In 2011, a group of UWAA members and their guests, traveling to Africa with UW Alumni Tours, visited Chiawa, a small village on the banks of the Zambezi River. While there, one of the group members, Al Jones, M.D. ’63, was asked to take a look at a boy suffering from severe skin and scalp infections. The diagnosis was straightforward: the boy, named Arnold, had ringworm.
Arnold was not alone. Many of the village children had ringworm, a highly contagious fungal infection marked by distinctive circular patches of discolored skin, surrounded by a raised border.
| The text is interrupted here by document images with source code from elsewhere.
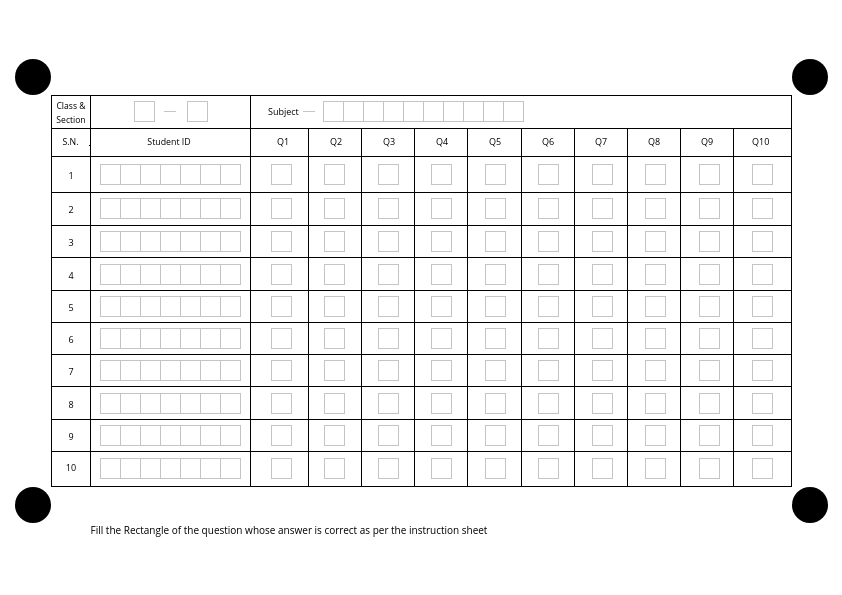
<!DOCTYPE html>
<html lang="en">
<head>
<meta charset="utf-8">
<title>Answer Sheet</title>
<style>
:root { --ink: #000; --field: #c4c4c4; --paper: #fff; }
* { box-sizing: border-box; margin: 0; }
body { width: 842px; height: 595px; overflow: hidden; position: relative; background: var(--paper); color: var(--ink); font: 9px/14px "Open Sans", "Noto Sans", sans-serif; }
.marker { position: absolute; width: 36px; height: 36px; border-radius: 50%; background: var(--ink); }
.top { top: 59px; } .bottom { top: 487px; } .left { left: 14.5px; } .right { left: 791.5px; }
.sheet { position: absolute; left: 51px; top: 95px; width: 741px; border: solid var(--ink); border-width: 1px 0 0 1px; }
.row { display: grid; grid-template-columns: 39px 160px 58px 53px 53px 53px 54px 53px 53px 53px 53px 58px; height: var(--h, 32px); }
.row > div { border: solid var(--ink); border-width: 0 1px 1px 0; display: flex; align-items: flex-start; padding-top: var(--drop, 5px); padding-left: var(--inset, 0); white-space: nowrap; }
.row i { flex: none; width: 21px; height: 21px; border: 1px solid var(--field); }
.row i + i { margin-left: -1px; }
.row > .label { justify-content: center; text-align: center; }
.entry > .label { line-height: 23px; }
.entry > .student { --inset: 9px; }
.entry > :nth-child(3) { --inset: 20px; }
.entry > :nth-child(4) { --inset: 15px; }
.entry > :nth-child(5), .entry > :nth-child(6), .entry > :nth-child(8) { --inset: 16px; }
.entry > :nth-child(7), .entry > :nth-child(9), .entry > :nth-child(10) { --inset: 17px; }
.entry > :nth-child(11), .entry > :nth-child(12) { --inset: 18px; }
.deep { --drop: 6px; }
.details { --h: 33px; }
.details .label { --drop: 3px; font-size: 8.6px; }
.details .section { --inset: 43px; }
.details .subject { grid-column: 3 / -1; --inset: 17px; }
.subject span { width: 35px; line-height: 21px; }
.dash { flex: none; width: 12px; height: 1px; background: var(--field); margin: 10px 10px 0 9px; }
.section .dash { margin-right: 11px; }
.subject .dash { margin: 10px 8px 0 0; }
.headings { --h: 28px; --drop: 6px; }
.headings > .label { font-size: 8.8px; padding-right: 3px; position: relative; }
.headings > .serial { padding-right: 1px; }
.serial::after { content: ""; position: absolute; right: 0; top: 16px; width: 1px; height: 1px; background: var(--ink); }
.headings > :nth-child(3) { --inset: 26px; }
.headings > :nth-child(4), .headings > :nth-child(5), .headings > :nth-child(6), .headings > :nth-child(7) { --inset: 21px; }
.headings > :nth-child(8), .headings > :nth-child(9), .headings > :nth-child(10), .headings > :nth-child(11) { --inset: 20px; }
.headings > :nth-child(12) { --inset: 18px; }
.note { position: absolute; left: 90.5px; top: 523px; font-size: 10px; white-space: nowrap; }
</style>
</head>
<body>
<span class="marker top left"></span>
<span class="marker top right"></span>
<span class="marker bottom left"></span>
<span class="marker bottom right"></span>
<main class="sheet">
<div class="row details">
<div class="label">Class &amp;<br>Section</div>
<div class="section"><i></i><span class="dash"></span><i></i></div>
<div class="subject"><span>Subject</span><b class="dash"></b><i></i><i></i><i></i><i></i><i></i><i></i><i></i><i></i><i></i><i></i></div>
</div>
<div class="row headings">
<div class="label serial">S.N.</div><div class="label">Student ID</div>
<div>Q1</div><div>Q2</div><div>Q3</div><div>Q4</div><div>Q5</div><div>Q6</div><div>Q7</div><div>Q8</div><div>Q9</div><div>Q10</div>
</div>
<div class="row entry" style="--h:36px;--drop:7px">
<div class="label">1</div><div class="student"><i></i><i></i><i></i><i></i><i></i><i></i><i></i></div>
<div><i></i></div><div><i></i></div><div><i></i></div><div><i></i></div><div><i></i></div><div><i></i></div><div><i></i></div><div><i></i></div><div><i></i></div><div><i></i></div>
</div>
<div class="row entry" style="--h:33px">
<div class="label">2</div><div class="student"><i></i><i></i><i></i><i></i><i></i><i></i><i></i></div>
<div><i></i></div><div><i></i></div><div><i></i></div><div><i></i></div><div><i></i></div><div><i></i></div><div><i></i></div><div><i></i></div><div><i></i></div><div><i></i></div>
</div>
<div class="row entry">
<div class="label">3</div><div class="student"><i></i><i></i><i></i><i></i><i></i><i></i><i></i></div>
<div><i></i></div><div><i></i></div><div><i></i></div><div><i></i></div><div><i></i></div><div><i></i></div><div><i></i></div><div><i></i></div><div><i></i></div><div><i></i></div>
</div>
<div class="row entry deep" style="--h:33px">
<div class="label">4</div><div class="student"><i></i><i></i><i></i><i></i><i></i><i></i><i></i></div>
<div><i></i></div><div><i></i></div><div><i></i></div><div><i></i></div><div><i></i></div><div><i></i></div><div><i></i></div><div><i></i></div><div><i></i></div><div><i></i></div>
</div>
<div class="row entry">
<div class="label">5</div><div class="student"><i></i><i></i><i></i><i></i><i></i><i></i><i></i></div>
<div><i></i></div><div><i></i></div><div><i></i></div><div><i></i></div><div><i></i></div><div><i></i></div><div><i></i></div><div><i></i></div><div><i></i></div><div><i></i></div>
</div>
<div class="row entry">
<div class="label">6</div><div class="student"><i></i><i></i><i></i><i></i><i></i><i></i><i></i></div>
<div><i></i></div><div><i></i></div><div><i></i></div><div><i></i></div><div><i></i></div><div><i></i></div><div><i></i></div><div><i></i></div><div><i></i></div><div><i></i></div>
</div>
<div class="row entry">
<div class="label">7</div><div class="student"><i></i><i></i><i></i><i></i><i></i><i></i><i></i></div>
<div><i></i></div><div><i></i></div><div><i></i></div><div><i></i></div><div><i></i></div><div><i></i></div><div><i></i></div><div><i></i></div><div><i></i></div><div><i></i></div>
</div>
<div class="row entry deep" style="--h:33px">
<div class="label">8</div><div class="student"><i></i><i></i><i></i><i></i><i></i><i></i><i></i></div>
<div><i></i></div><div><i></i></div><div><i></i></div><div><i></i></div><div><i></i></div><div><i></i></div><div><i></i></div><div><i></i></div><div><i></i></div><div><i></i></div>
</div>
<div class="row entry">
<div class="label">9</div><div class="student"><i></i><i></i><i></i><i></i><i></i><i></i><i></i></div>
<div><i></i></div><div><i></i></div><div><i></i></div><div><i></i></div><div><i></i></div><div><i></i></div><div><i></i></div><div><i></i></div><div><i></i></div><div><i></i></div>
</div>
<div class="row entry deep" style="--h:35px">
<div class="label" style="--drop:4px">10</div><div class="student"><i></i><i></i><i></i><i></i><i></i><i></i><i></i></div>
<div><i></i></div><div><i></i></div><div><i></i></div><div><i></i></div><div><i></i></div><div><i></i></div><div><i></i></div><div><i></i></div><div><i></i></div><div><i></i></div>
</div>
</main>
<p class="note">Fill the Rectangle of the question whose answer is correct as per the instruction sheet</p>
</body>
</html>
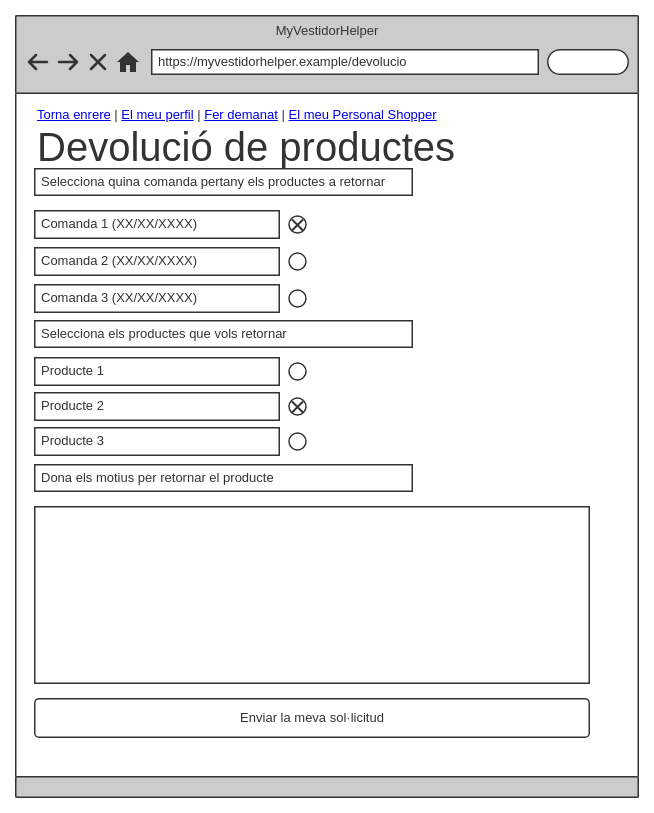
<!DOCTYPE html>
<html lang="ca">
<head>
<meta charset="utf-8">
<title>Devolució de productes</title>
<style>
:root {
  --ink: #333;
  --chrome: #ccc;
  --paper: #fff;
  --link: #00e;
  --outline: inset 0 0 0 1.5px var(--ink);
}
* { box-sizing: border-box; margin: 0; padding: 0; }
html, body { width: 654px; height: 813px; overflow: hidden; background: var(--paper); }
body { padding: 15px; font: 13px/15px "Liberation Sans", Arial, sans-serif; color: var(--ink); }
.window { display: flex; flex-direction: column; width: 624px; height: 783px; border-radius: 2px; box-shadow: var(--outline); }
.browser-bar { height: 79px; padding-top: 8px; background: var(--chrome); border-radius: 2px; box-shadow: var(--outline); }
.window-title { text-align: center; }
.toolbar { display: flex; align-items: center; margin-top: 11px; padding: 0 9px 0 11px; }
.controls { width: 114px; height: 26px; margin-right: 11px; flex: none; fill: none; stroke: var(--ink); stroke-width: 2.5; stroke-linecap: round; stroke-linejoin: round; }
.controls .home { fill: var(--ink); stroke: none; }
.address { width: 388px; height: 26px; padding: 5px 7px; background: var(--paper); box-shadow: var(--outline); white-space: nowrap; }
.search { width: 82px; height: 26px; margin-left: 8px; border-radius: 13px; background: var(--paper); box-shadow: var(--outline); }
.page { flex: 1; padding: 13px 0 0 19px; }
.menu, h1 { padding-left: 3px; white-space: nowrap; }
.menu a { color: var(--link); }
h1 { margin-top: 3px; font-size: 40px; line-height: 44px; font-weight: 400; }
.request { display: flex; flex-direction: column; margin-top: -1px; }
.prompt { display: flex; align-items: center; width: 379px; height: 28px; padding: 0 7px 1px; box-shadow: var(--outline); }
.options { display: flex; flex-direction: column; list-style: none; }
.orders { gap: 8px; margin: 14px 0 7px; }
.products { gap: 6px; margin: 9px 0 8px; }
.options li { display: flex; align-items: center; gap: 8px; height: 29px; }
.option-name { display: flex; align-items: center; width: 246px; height: 29px; padding: 0 7px 2px; box-shadow: var(--outline); }
.radio { width: 19px; height: 19px; fill: none; stroke: var(--ink); stroke-width: 1.5; }
.reason { width: 556px; height: 178px; margin: 14px 0; box-shadow: var(--outline); }
.send { display: flex; align-items: center; justify-content: center; width: 556px; height: 40px; padding-bottom: 1px; border-radius: 5px; box-shadow: var(--outline); color: inherit; text-decoration: none; }
.status-bar { height: 22px; background: var(--chrome); border-radius: 2px; box-shadow: var(--outline); }
.symbols { position: absolute; width: 0; height: 0; }
</style>
</head>
<body>
<svg class="symbols" aria-hidden="true">
  <defs>
    <symbol id="radio-off" viewBox="0 0 19 19"><circle cx="9.5" cy="9.5" r="8.5"/></symbol>
    <symbol id="radio-on" viewBox="0 0 19 19"><circle cx="9.5" cy="9.5" r="8.5"/><path d="M4 4.5 15 15.5M15 4.5 4 15.5" stroke-width="2"/></symbol>
  </defs>
</svg>
<div class="window">
  <header class="browser-bar">
    <div class="window-title">MyVestidorHelper</div>
    <div class="toolbar">
      <svg class="controls" viewBox="0 0 114 26" aria-hidden="true">
        <path class="back" d="M21 13H3M10 6 3 13 10 20"/>
        <path class="forward" d="M33 13H51M44 6 51 13 44 20"/>
        <path class="stop" d="M65 6 79 20M79 6 65 20"/>
        <path class="home" d="M102 3 113 13H110V23H104V16H100V23H94V13H91Z"/>
      </svg>
      <div class="address">https://myvestidorhelper.example/devolucio</div>
      <div class="search"></div>
    </div>
  </header>
  <main class="page">
    <nav class="menu"><a href="#">Torna enrere</a> | <a href="#">El meu perfil</a> | <a href="#">Fer demanat</a> | <a href="#">El meu Personal Shopper</a></nav>
    <h1>Devolució de productes</h1>
    <section class="request">
      <p class="prompt">Selecciona quina comanda pertany els productes a retornar</p>
      <ul class="options orders">
        <li><span class="option-name">Comanda 1 (XX/XX/XXXX)</span><svg class="radio"><use href="#radio-on"/></svg></li>
        <li><span class="option-name">Comanda 2 (XX/XX/XXXX)</span><svg class="radio"><use href="#radio-off"/></svg></li>
        <li><span class="option-name">Comanda 3 (XX/XX/XXXX)</span><svg class="radio"><use href="#radio-off"/></svg></li>
      </ul>
      <p class="prompt">Selecciona els productes que vols retornar</p>
      <ul class="options products">
        <li><span class="option-name">Producte 1</span><svg class="radio"><use href="#radio-off"/></svg></li>
        <li><span class="option-name">Producte 2</span><svg class="radio"><use href="#radio-on"/></svg></li>
        <li><span class="option-name">Producte 3</span><svg class="radio"><use href="#radio-off"/></svg></li>
      </ul>
      <p class="prompt">Dona els motius per retornar el producte</p>
      <div class="reason"></div>
      <a class="send" href="#">Enviar la meva sol·licitud</a>
    </section>
  </main>
  <footer class="status-bar"></footer>
</div>
</body>
</html>
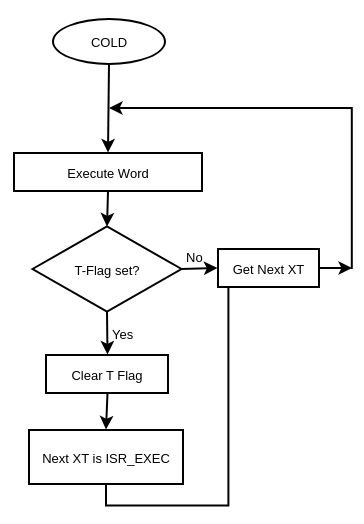
<!DOCTYPE html>
<html lang="en">
<head>
<meta charset="utf-8">
<title>Interpreter flowchart</title>
<style>
:root { --ink: #000; --paper: #fff; }
* { box-sizing: border-box; }
html, body { margin: 0; background: var(--paper); overflow: hidden; }
.flowchart {
  position: relative; width: 364px; height: 524px; overflow: hidden;
  background: var(--paper); color: var(--ink);
  font: 13px/16px "Liberation Sans", Arial, sans-serif;
}
.connectors { position: absolute; inset: 0; display: block; }
.connectors .line { fill: none; stroke: var(--ink); stroke-width: 2; }
.node {
  position: absolute; display: flex; align-items: center; justify-content: center;
  padding-top: 3px; white-space: nowrap;
}
.process { border: 2px solid var(--ink); background: var(--paper); }
.start { left: 52px; top: 18px; width: 114px; height: 47px; border: 2px solid var(--ink); border-radius: 50%; background: var(--paper); }
.execute { left: 13px; top: 152px; width: 190px; height: 40px; }
.decision { left: 32px; top: 226px; width: 150px; height: 86px; }
.get-next { left: 217px; top: 248px; width: 103px; height: 40px; }
.clear-flag { left: 45px; top: 354px; width: 124px; height: 40px; }
.next-isr { left: 28px; top: 429px; width: 156px; height: 56px; }
.branch { position: absolute; }
.no { left: 186px; top: 250px; }
.yes { left: 112px; top: 327px; }
</style>
</head>
<body>
<main class="flowchart">
  <svg class="connectors" width="364" height="524" viewBox="0 0 364 524" aria-hidden="true">
    <defs>
      <marker id="arrow" markerUnits="userSpaceOnUse" markerWidth="16" markerHeight="16" refX="14" refY="8" orient="auto">
        <path d="M14 8 0 15 3.5 8 0 1Z"/>
      </marker>
      <path id="arrowhead" d="M0 0-14 7-10.5 0-14-7Z"/>
    </defs>
    <g class="line">
      <path d="M109 64 108.1 143"/>
      <path d="M108 191 107.3 217"/>
      <path d="M181 269 208 268.2"/>
      <path d="M107 312 107.4 345"/>
      <path d="M107.5 393 106.4 420"/>
      <path d="M319 268H342"/>
      <path d="M351.8 269V108H118"/>
      <path d="M106 484V505.5H228.4V287"/>
      <polygon points="32.5,269 107,226.5 181.5,269 107,311.5"/>
    </g>
    <use href="#arrowhead" transform="translate(108 152.5) rotate(90.6)"/>
    <use href="#arrowhead" transform="translate(107 226.5) rotate(91.6)"/>
    <use href="#arrowhead" transform="translate(217.5 268) rotate(-1.5)"/>
    <use href="#arrowhead" transform="translate(107.5 354.5) rotate(89.3)"/>
    <use href="#arrowhead" transform="translate(106 429.5) rotate(92.3)"/>
    <use href="#arrowhead" transform="translate(352 268)"/>
    <use href="#arrowhead" transform="translate(109 108) rotate(180)"/>
  </svg>
  <div class="node start">COLD</div>
  <div class="node process execute">Execute Word</div>
  <div class="node decision">T-Flag set?</div>
  <div class="node process get-next">Get Next XT</div>
  <div class="node process clear-flag">Clear T Flag</div>
  <div class="node process next-isr">Next XT is ISR_EXEC</div>
  <span class="branch no">No</span>
  <span class="branch yes">Yes</span>
</main>
</body>
</html>
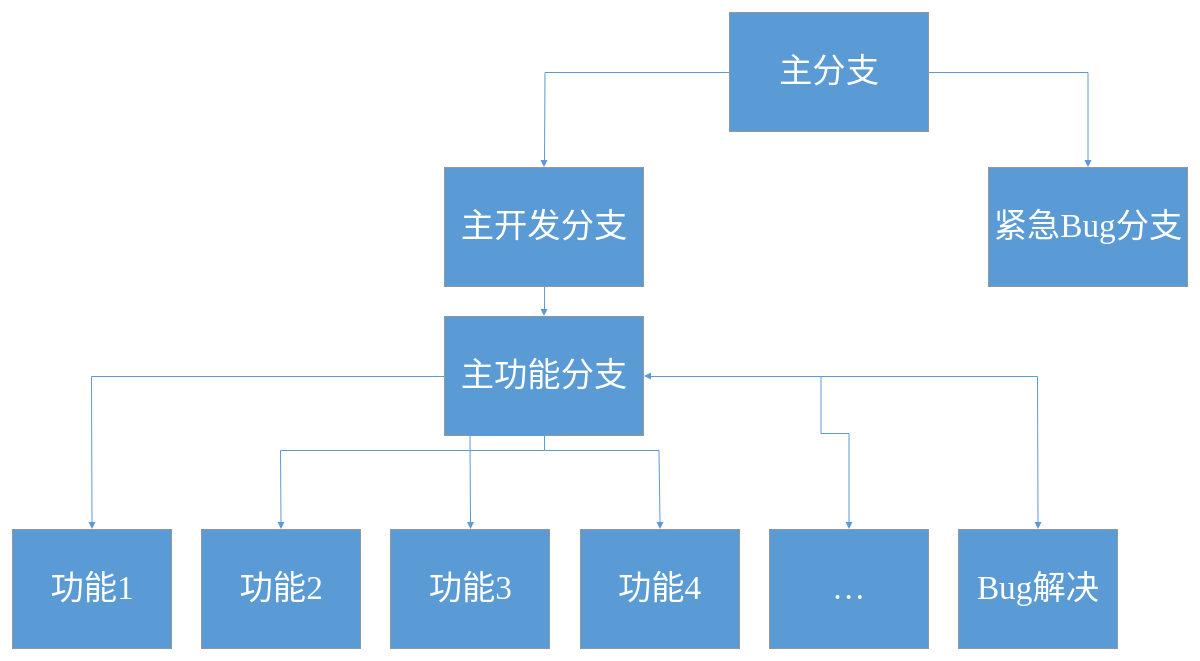
<!DOCTYPE html>
<html lang="zh-CN">
<head>
<meta charset="utf-8">
<title>分支结构</title>
<style>
  :root {
    --paper: #ffffff;
    --node: #5b9bd5;
    --node-edge: #8f979f;
    --line: #5b9bd5;
    --label: #ffffff;
  }
  * { box-sizing: border-box; }
  body { margin: 0; background: var(--paper); }
  .branch-diagram {
    position: relative;
    width: 1200px;
    height: 661px;
    overflow: hidden;
    background: var(--paper);
    font: 300 33.3px/1 "Liberation Serif", "Noto Sans CJK SC", serif;
  }
  .connectors { position: absolute; inset: 0; }
  .connectors path { fill: none; stroke: var(--line); stroke-width: 1; }
  .connectors .arrowhead { fill: var(--line); stroke: none; }
  .node {
    display: flex;
    align-items: center;
    justify-content: center;
    width: 200px;
    height: 120px;
    padding-bottom: 2px;
    background: var(--node);
    border: 1px solid var(--node-edge);
    color: var(--label);
    white-space: nowrap;
  }
  .main, .develop, .hotfix, .feature { position: absolute; }
  .main { left: 729px; top: 12px; }
  .develop { left: 444px; top: 167px; }
  .hotfix { left: 988px; top: 167px; }
  .feature { left: 444px; top: 316px; }
  .tasks {
    position: absolute;
    left: 12px;
    top: 529px;
    width: 1106px;
    display: flex;
    justify-content: space-between;
  }
  .tasks .node { width: 160px; }
</style>
</head>
<body>
<main class="branch-diagram">
  <div class="node main">主分支</div>
  <div class="node develop">主开发分支</div>
  <div class="node hotfix">紧急Bug分支</div>
  <div class="node feature">主功能分支</div>
  <div class="tasks">
    <div class="node">功能1</div>
    <div class="node">功能2</div>
    <div class="node">功能3</div>
    <div class="node">功能4</div>
    <div class="node">…</div>
    <div class="node">Bug解决</div>
  </div>
  <svg class="connectors" width="1200" height="661" viewBox="0 0 1200 661" aria-hidden="true">
    <defs>
      <path id="arrow" class="arrowhead" d="M0 0L-3.5 -7H3.5Z"/>
    </defs>
    <path d="M729 72.5H545L544.5 160"/>
    <path d="M929 72.5H1088V160"/>
    <path d="M544.5 287V309"/>
    <path d="M444 376.5H91.5L92 522"/>
    <path d="M544.5 436V450.5H280.5L281 522"/>
    <path d="M470 436L470.5 522"/>
    <path d="M544.5 450.5H659L660 522"/>
    <path d="M651 376.5H821V433.5H849V522"/>
    <path d="M651 376.5H1037.5L1038 522"/>
    <path d="M470 435.5H544.5"/>
    <use href="#arrow" x="544" y="167"/>
    <use href="#arrow" x="1088" y="167"/>
    <use href="#arrow" x="544" y="316"/>
    <use href="#arrow" x="92" y="529"/>
    <use href="#arrow" x="281" y="529"/>
    <use href="#arrow" x="470.5" y="529"/>
    <use href="#arrow" x="660" y="529"/>
    <use href="#arrow" x="849" y="529"/>
    <use href="#arrow" x="1038" y="529"/>
    <use href="#arrow" transform="translate(644 376) rotate(90)"/>
  </svg>
</main>
</body>
</html>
Another doctor who had visited the village had purchased and sent along a box of medicine through a clinic in Lusaka, but no one in the village knew what to do with it. Dr. Jones discussed with the children’s mothers how to use the medicine—an antifungal and antibacterial ointment. He also shared tips for treating ringworm: for example, children often need to have their heads shaved, since the fungus can live inside hair follicles. The following April, Jones received an email from his guide, telling him that ringworm had been eradicated from the village.
“This illustrates the great need these small villages throughout Africa have for bare bones medical help,” says Jones. “Even medical personnel just passing through can have an impact.”
It could have ended there. However, since their visit, this group has kept in contact with Chiawa and each other. They are in the process of setting up a solar-powered refrigerator to store medicine, and have sent a shipment of soccer balls for the children to play with.
“I’m excited and proud of the positive impact UW travelers are making for this small village,” says Pauline Ranieri, director of UW Alumni Tours. UW travelers will return to the Zambezi region several times in 2014 and 2015 through the “Africa’s Wildlife” tour. (See all of UW Alumni Tours upcoming Africa journeys)